On March 11, 1818, a new book was published by an anonymous author. Several years later, that book, Frankenstein; or, the Modern Prometheus, was reprinted with the true author's name on it: Mary Wollstonecraft Shelley. Here are five things you might not have known about the book that began it all for science fiction.
The Name of the Monster is Not Named Frankenstein This is one of the most common misconceptions about Frankenstein. Though many today incorrectly refer to the monster as “Frankenstein,” that’s actually the name of the creator. The scientist is named Victor Frankenstein, and the creation itself has no name. Among the eponymous titles used by the creature, one is “The Adam of your labors.” The monster is called other various names, including “monster” (obviously), “demon” and the good old “it,” but never “Frankenstein.”
Frankenstein Exists Because of a Writing Contest The book was the result of a contest in which Shelley, her husband, and a group of friends were going to see who could write the best ghost story. Mary Shelley, her husband Percy Shelley, Lord Byron, and John Polidori competed against each other to see who could write the best horror story. Needless to say, Mary Shelley won the match. It is said that the plot came to Mary Shelley in a dream about a scientist who created life.
Thomas Edison Made It Into A Movie
In 1910, Thomas Edison and his studio, Edison Manufacturing Company, released a 16-minute short film that was a loose interpretation of Mary Shelley’s now infamous novel Frankenstein. Frankenstein was filmed at Edison Motion Picture Studios located on the corner of Decatur Avenue and Oliver Place in the Bronx, New York. The film was seen as sacrilegious and was considered lost until discovered in the 1950s by a private collector.
The Modern Vampire Story Came From The Same Contest Vampire legends are very old, but vampire fiction got a real boost at the same ghost story contest that led to Frankenstein. In fact, Lord Byron, the famous British poet, may have provided the original idea. He was not the writer, though; that was John Polidori, another attendee at the ghost story gathering. Polidori was inspired by Lord Byron's idea and wrote out an entire story called The Vampyre, which is thought to be the first real piece of vampire literature. Interestingly, both The Vampyre and Frankenstein were initially published anonymously. Polidori was revealed as the author of his book a few years later, but Mary Shelley didn't get full printed credit for her story until the 1830s.
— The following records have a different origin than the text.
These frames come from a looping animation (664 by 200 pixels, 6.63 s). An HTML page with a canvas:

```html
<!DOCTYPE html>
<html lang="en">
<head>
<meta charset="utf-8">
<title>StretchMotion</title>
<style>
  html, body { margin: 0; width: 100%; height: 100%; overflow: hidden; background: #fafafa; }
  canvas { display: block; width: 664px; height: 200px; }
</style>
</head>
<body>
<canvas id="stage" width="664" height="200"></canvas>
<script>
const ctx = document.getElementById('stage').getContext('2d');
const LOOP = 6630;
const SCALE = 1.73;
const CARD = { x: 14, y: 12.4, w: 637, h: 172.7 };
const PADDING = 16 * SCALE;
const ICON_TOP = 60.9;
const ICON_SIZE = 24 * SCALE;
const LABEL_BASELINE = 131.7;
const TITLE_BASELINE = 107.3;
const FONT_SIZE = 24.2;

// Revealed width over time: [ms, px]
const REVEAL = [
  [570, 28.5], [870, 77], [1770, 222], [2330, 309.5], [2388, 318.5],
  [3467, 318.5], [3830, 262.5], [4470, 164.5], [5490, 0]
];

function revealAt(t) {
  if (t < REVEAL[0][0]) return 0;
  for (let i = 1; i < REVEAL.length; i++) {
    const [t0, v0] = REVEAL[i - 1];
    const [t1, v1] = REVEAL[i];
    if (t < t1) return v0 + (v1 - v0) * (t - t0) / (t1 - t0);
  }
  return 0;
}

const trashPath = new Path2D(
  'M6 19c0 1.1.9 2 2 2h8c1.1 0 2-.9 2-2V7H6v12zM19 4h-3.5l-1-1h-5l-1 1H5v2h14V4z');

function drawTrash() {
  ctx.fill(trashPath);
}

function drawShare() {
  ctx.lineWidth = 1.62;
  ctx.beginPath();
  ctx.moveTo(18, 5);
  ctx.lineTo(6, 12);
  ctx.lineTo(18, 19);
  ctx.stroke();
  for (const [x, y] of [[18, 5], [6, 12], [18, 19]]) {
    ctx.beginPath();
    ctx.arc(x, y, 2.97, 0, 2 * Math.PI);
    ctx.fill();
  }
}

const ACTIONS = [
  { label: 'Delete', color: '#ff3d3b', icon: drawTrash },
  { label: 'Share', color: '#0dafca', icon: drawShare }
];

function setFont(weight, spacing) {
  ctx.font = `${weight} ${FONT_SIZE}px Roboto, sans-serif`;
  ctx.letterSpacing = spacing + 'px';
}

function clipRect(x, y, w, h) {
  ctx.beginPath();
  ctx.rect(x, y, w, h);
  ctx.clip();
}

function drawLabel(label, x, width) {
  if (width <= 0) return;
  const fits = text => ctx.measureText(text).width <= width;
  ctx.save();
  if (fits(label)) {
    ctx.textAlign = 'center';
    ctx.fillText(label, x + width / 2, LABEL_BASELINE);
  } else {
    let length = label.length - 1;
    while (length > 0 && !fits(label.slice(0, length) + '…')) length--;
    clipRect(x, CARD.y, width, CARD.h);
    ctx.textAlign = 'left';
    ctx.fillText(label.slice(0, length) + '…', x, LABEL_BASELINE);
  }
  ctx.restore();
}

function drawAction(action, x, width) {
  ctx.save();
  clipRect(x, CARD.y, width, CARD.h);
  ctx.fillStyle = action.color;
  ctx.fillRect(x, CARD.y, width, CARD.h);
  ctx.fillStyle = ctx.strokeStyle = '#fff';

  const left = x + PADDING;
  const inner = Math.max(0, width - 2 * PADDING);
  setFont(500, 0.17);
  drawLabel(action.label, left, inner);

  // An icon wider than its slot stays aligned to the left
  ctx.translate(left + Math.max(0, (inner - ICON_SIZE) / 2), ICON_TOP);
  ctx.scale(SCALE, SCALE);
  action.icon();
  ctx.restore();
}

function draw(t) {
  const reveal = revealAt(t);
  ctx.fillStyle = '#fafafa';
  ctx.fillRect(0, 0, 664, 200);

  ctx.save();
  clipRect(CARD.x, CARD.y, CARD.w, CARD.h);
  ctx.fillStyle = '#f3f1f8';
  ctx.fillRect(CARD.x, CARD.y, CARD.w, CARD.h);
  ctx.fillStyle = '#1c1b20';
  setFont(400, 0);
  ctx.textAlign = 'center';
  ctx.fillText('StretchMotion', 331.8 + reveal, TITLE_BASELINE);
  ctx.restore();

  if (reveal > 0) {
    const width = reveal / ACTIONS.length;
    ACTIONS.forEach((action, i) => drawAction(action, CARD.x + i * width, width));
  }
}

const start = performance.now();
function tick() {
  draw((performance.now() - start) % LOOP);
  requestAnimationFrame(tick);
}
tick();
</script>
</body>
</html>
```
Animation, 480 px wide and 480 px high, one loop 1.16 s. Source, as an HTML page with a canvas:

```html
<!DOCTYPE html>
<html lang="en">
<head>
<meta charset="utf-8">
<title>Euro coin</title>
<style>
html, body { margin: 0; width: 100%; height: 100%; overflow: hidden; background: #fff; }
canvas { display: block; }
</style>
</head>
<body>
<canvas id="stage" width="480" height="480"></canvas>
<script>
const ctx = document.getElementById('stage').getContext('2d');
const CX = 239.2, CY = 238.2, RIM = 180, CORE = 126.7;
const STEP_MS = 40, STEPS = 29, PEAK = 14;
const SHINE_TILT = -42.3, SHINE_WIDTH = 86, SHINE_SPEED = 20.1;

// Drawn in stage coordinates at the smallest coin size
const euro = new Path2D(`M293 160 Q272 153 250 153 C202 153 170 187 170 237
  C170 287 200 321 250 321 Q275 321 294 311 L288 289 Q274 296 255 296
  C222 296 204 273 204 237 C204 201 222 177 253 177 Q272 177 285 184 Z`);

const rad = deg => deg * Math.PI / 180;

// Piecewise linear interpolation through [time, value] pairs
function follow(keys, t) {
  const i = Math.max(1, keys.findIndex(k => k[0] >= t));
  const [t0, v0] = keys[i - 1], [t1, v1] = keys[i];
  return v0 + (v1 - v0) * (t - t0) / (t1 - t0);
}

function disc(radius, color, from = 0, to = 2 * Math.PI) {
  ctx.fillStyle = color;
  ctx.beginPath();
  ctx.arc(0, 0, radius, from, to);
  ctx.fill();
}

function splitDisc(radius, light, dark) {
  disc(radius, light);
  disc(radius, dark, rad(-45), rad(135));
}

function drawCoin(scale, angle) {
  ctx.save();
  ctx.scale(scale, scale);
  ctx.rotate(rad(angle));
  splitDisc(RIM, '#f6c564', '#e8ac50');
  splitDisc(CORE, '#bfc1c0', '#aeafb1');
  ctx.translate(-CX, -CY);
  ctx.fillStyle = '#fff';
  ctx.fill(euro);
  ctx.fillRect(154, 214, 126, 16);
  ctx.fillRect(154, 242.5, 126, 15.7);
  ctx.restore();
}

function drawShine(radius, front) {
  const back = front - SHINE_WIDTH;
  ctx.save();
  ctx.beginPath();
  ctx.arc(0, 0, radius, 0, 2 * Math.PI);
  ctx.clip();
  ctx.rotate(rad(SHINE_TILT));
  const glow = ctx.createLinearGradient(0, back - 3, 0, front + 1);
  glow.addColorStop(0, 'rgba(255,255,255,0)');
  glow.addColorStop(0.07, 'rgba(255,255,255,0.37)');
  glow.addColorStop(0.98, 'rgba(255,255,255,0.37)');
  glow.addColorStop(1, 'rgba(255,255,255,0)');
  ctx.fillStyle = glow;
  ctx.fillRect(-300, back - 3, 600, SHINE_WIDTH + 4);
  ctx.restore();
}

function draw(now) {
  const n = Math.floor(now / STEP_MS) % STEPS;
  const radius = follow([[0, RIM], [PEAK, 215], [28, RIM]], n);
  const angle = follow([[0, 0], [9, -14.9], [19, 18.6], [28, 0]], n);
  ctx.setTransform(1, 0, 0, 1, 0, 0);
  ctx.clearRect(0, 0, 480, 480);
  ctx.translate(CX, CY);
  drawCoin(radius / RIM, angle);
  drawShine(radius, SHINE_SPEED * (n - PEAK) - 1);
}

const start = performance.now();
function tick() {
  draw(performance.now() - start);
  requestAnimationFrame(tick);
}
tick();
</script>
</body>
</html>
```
There Is a Real Castle Frankenstein Mary Shelley said the name of Frankenstein came in her dream but in Germany there is a Castle Frankenstein, which Shelley visited it in 1814. The castle is near the city of Darmstadt. While the castle is partly in ruins now, its caretakers have taken to the Frankenstein fame well, holding large Halloween parties at the site. When the castle was in better shape, it was occupied by a man named Dippel, an alchemist who thought he could create an oil that would confer health from every ailment and make people live decades longer. He didn't succeed, of course, but his reputation—and his apparent belief that the deliberate transfer of souls between bodies was possible—may have influenced Shelley. However, she had never named Dippel as a direct inspiration for her story.